[WHAT THE TASK REQUIRES] Within the listing below, filter for "iResolution" and copy every matching line.
########################################
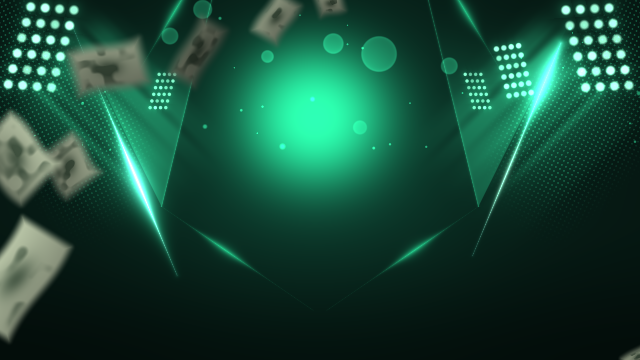
Give the GLSL for this background, as a Shadertoy shader.

```glsl
// Green stadium backdrop: central glow, floodlight banks, beams, glass panels and blurred paper notes.
const vec3 NIGHT = vec3(0.018, 0.075, 0.058);
const vec3 HAZE = vec3(0.03, 0.17, 0.125);
const vec3 EMERALD = vec3(0.16, 0.72, 0.50);
const vec3 MINT = vec3(0.15, 0.90, 0.60);
const vec3 LAMP_WHITE = vec3(0.76, 1.0, 0.89);
const vec3 ICE = vec3(0.55, 0.78, 0.95);
const vec3 PAPER = vec3(0.73, 0.78, 0.66);
const vec3 INK = vec3(0.22, 0.31, 0.23);
const vec2 GLOW_CENTER = vec2(0.875, 0.680);
const vec2 GLOW_SIZE = vec2(0.205, 0.195);
const vec2 LAMP_COUNT = vec2(4.0, 6.0);
const float DOT_PITCH = 0.0125;
const int SPARKS = 34;

float hash(vec2 p) { return fract(sin(dot(p, vec2(127.1, 311.7))) * 43758.5); }

float noise(vec2 p) {
    vec2 i = floor(p), f = fract(p);
    f = f * f * (3.0 - 2.0 * f);
    return mix(mix(hash(i), hash(i + vec2(1, 0)), f.x),
               mix(hash(i + vec2(0, 1)), hash(i + 1.0), f.x), f.y);
}

mat2 rotation(float a) { return mat2(cos(a), -sin(a), sin(a), cos(a)); }

// Signed distance to the line a-b, positive on its left
float side(vec2 p, vec2 a, vec2 b) {
    vec2 d = normalize(b - a);
    return d.x * (p.y - a.y) - d.y * (p.x - a.x);
}

// Line whose width and light swell around a peak
float flare(vec2 p, vec2 a, vec2 b, float peak, float len, float width) {
    vec2 d = b - a;
    float t = dot(p - a, d) / dot(d, d), k = (t - peak) / len;
    float swell = exp(-k * k);
    float off = length(p - a - d * clamp(t, 0.0, 1.0));
    return (0.1 + swell) * exp(-off / (width * (0.12 + swell)));
}

// Slanted grid of round lamps
vec3 lampBank(vec2 p, vec2 origin, vec2 colStep, vec2 rowStep, float radius) {
    mat2 grid = mat2(colStep, rowStep);
    vec2 id = clamp(round(inverse(grid) * (p - origin)), vec2(0), LAMP_COUNT - 1.0);
    float d = length(p - origin - grid * id);
    float power = 0.65 + 0.35 * hash(id + origin);
    return power * (LAMP_WHITE * smoothstep(radius, radius * 0.45, d)
                  + EMERALD * 0.55 * exp(-d / radius));
}

// Pale disc with a brighter rim
float bokeh(vec2 p, vec2 c, float r) {
    float d = length(p - c) - r;
    return smoothstep(0.003, -0.003, d) * (0.75 + 0.4 * exp(-abs(d) / 0.004));
}

// Out-of-focus sheet with soft print
void note(inout vec3 col, vec2 p, vec2 c, vec2 halfSize, float angle, float blur, float light) {
    vec2 q = rotation(angle) * (p - c);
    q.y += 0.12 * halfSize.y * sin(q.x / halfSize.x * 2.5);
    vec2 e = abs(q) - halfSize;
    float d = length(max(e, 0.0)) + min(max(e.x, e.y), 0.0);
    vec2 n = q / halfSize;
    float print = 0.75 * exp(-dot(n, n) * 7.0)
                + 0.55 * smoothstep(0.45, 0.8, noise(n * vec2(3.5, 2.5) + c * 31.0))
                * smoothstep(1.0, 0.6, max(abs(n.x), abs(n.y)));
    vec3 sheet = mix(PAPER, INK, min(print, 0.85)) * light * (0.9 + 0.15 * n.y);
    col = mix(col, sheet, smoothstep(blur, -blur, d));
}

void mainImage(out vec4 fragColor, in vec2 fragCoord) {
    vec2 p = fragCoord / iResolution.y;
    float middle = 0.5 * iResolution.x / iResolution.y;
    vec2 m = vec2(middle - abs(p.x - middle), p.y);
    bool left = p.x < middle;

    // Night and central glow
    vec2 wide = (p - GLOW_CENTER + vec2(0.0, 0.1)) / vec2(0.52, 0.40);
    float core = exp(-pow(length((p - GLOW_CENTER) / GLOW_SIZE), 2.4));
    vec3 col = NIGHT * (0.65 + 0.5 * smoothstep(0.0, 0.4, p.y)) + HAZE * exp(-dot(wide, wide));
    col += MINT * core * 0.88;

    // Diagonal beams and halftone dots, mirrored
    float across = m.x + m.y, along = m.x - m.y;
    float reach = smoothstep(-0.76, -0.58, along) * smoothstep(0.12, -0.5, along);
    float window = smoothstep(0.62, 0.85, across) * smoothstep(1.32, 1.1, across);
    float rays = 0.3 + 0.7 * noise(vec2(across * 34.0, 3.0));
    col += EMERALD * reach * window * rays * 0.50;
    vec2 cell = fract(rotation(0.45) * m / DOT_PITCH) - 0.5;
    float dots = smoothstep(0.3, 0.12, length(cell)) * smoothstep(0.5, 0.75, across)
               * smoothstep(1.12, 0.95, across) * smoothstep(0.46, 0.33, m.x);
    col += EMERALD * dots * smoothstep(0.0, -0.35, along) * 0.30;

    // Glass panels
    vec2 apex = vec2(0.449, 0.426), inner = vec2(0.588, 1.0), outer = vec2(0.190, 0.948);
    float innerSide = side(m, apex, inner), outerSide = -side(m, apex, outer);
    float pane = smoothstep(-0.002, 0.002, min(innerSide, outerSide));
    col += EMERALD * pane * 0.27 * smoothstep(1.0, 0.55, p.y);
    col += EMERALD * 0.35 * exp(-abs(innerSide) / 0.0018) * step(apex.y, p.y);

    // Streaks of light
    col += MINT * 0.65 * flare(m, apex, vec2(0.87, 0.138), 0.42, 0.16, 0.007);
    col += MINT * 0.65 * flare(m, vec2(0.51, 1.01), vec2(0.39, 0.81), 0.2, 0.35, 0.008);
    vec2 top = left ? vec2(0.20, 0.93) : vec2(0.22, 0.88);
    vec2 tip = left ? vec2(0.492, 0.235) : vec2(0.465, 0.29);
    float peak = left ? 0.62 : 0.18;
    col += MINT * 0.75 * flare(m, top, tip, peak, 0.24, 0.026);
    col += ICE * 0.8 * flare(m, top, tip, peak, 0.17, 0.014);
    col += LAMP_WHITE * 0.8 * flare(m, top, tip, 0.6, 0.22, 0.0035);

    // Floodlight banks
    col += lampBank(p, vec2(0.023, 0.766), vec2(0.040, -0.003), vec2(0.0125, 0.043), 0.0165);
    col += lampBank(p, vec2(1.627, 0.757), vec2(0.040, 0.002), vec2(-0.011, 0.043), 0.0165);
    col += 0.85 * lampBank(p, vec2(1.414, 0.734), vec2(0.0205, 0.003), vec2(-0.007, 0.026), 0.010);
    col += 0.6 * lampBank(m, vec2(0.417, 0.701), vec2(0.0145, 0.0), vec2(0.005, 0.0185), 0.0065);

    // Bokeh and scattered sparks
    float discs = bokeh(p, vec2(1.053, 0.850), 0.049) + bokeh(p, vec2(0.926, 0.879), 0.028)
                + bokeh(p, vec2(0.563, 0.974), 0.026) + bokeh(p, vec2(0.472, 0.900), 0.023)
                + bokeh(p, vec2(1.248, 0.817), 0.023) + bokeh(p, vec2(0.743, 0.843), 0.017)
                + 0.5 * bokeh(p, vec2(1.000, 0.646), 0.019);
    col += EMERALD * discs * 0.42;
    for (int i = 0; i < SPARKS; i++) {
        float k = float(i);
        vec2 c = vec2(hash(vec2(k, 1.7)) * 2.0 * middle, 1.0 - 0.45 * hash(vec2(k, 5.3)));
        float r = mix(0.002, 0.007, pow(hash(vec2(k, 9.1)), 3.0));
        col += EMERALD * 0.6 * smoothstep(r * 1.6, r * 0.4, length(p - c));
    }

    // Drifting notes
    note(col, p, vec2(0.302, 0.812), vec2(0.098, 0.060), 0.25, 0.022, 0.72);
    note(col, p, vec2(0.550, 0.856), vec2(0.088, 0.038), 1.08, 0.022, 0.50);
    note(col, p, vec2(0.768, 0.950), vec2(0.062, 0.038), 1.05, 0.018, 0.72);
    note(col, p, vec2(0.917, 0.990), vec2(0.034, 0.028), 0.30, 0.016, 0.65);
    note(col, p, vec2(0.192, 0.540), vec2(0.066, 0.058), -0.90, 0.020, 0.75);
    note(col, p, vec2(0.044, 0.560), vec2(0.098, 0.078), -0.75, 0.018, 0.90);
    note(col, p, vec2(0.044, 0.225), vec2(0.155, 0.078), 1.02, 0.016, 0.95);
    note(col, p, vec2(1.775, 0.012), vec2(0.045, 0.016), 0.55, 0.014, 0.75);

    fragColor = vec4(clamp(col, 0.0, 1.0), 1.0);
}
```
########################################
[SOLVED PROBLEM]
    vec2 p = fragCoord / iResolution.y;
    float middle = 0.5 * iResolution.x / iResolution.y;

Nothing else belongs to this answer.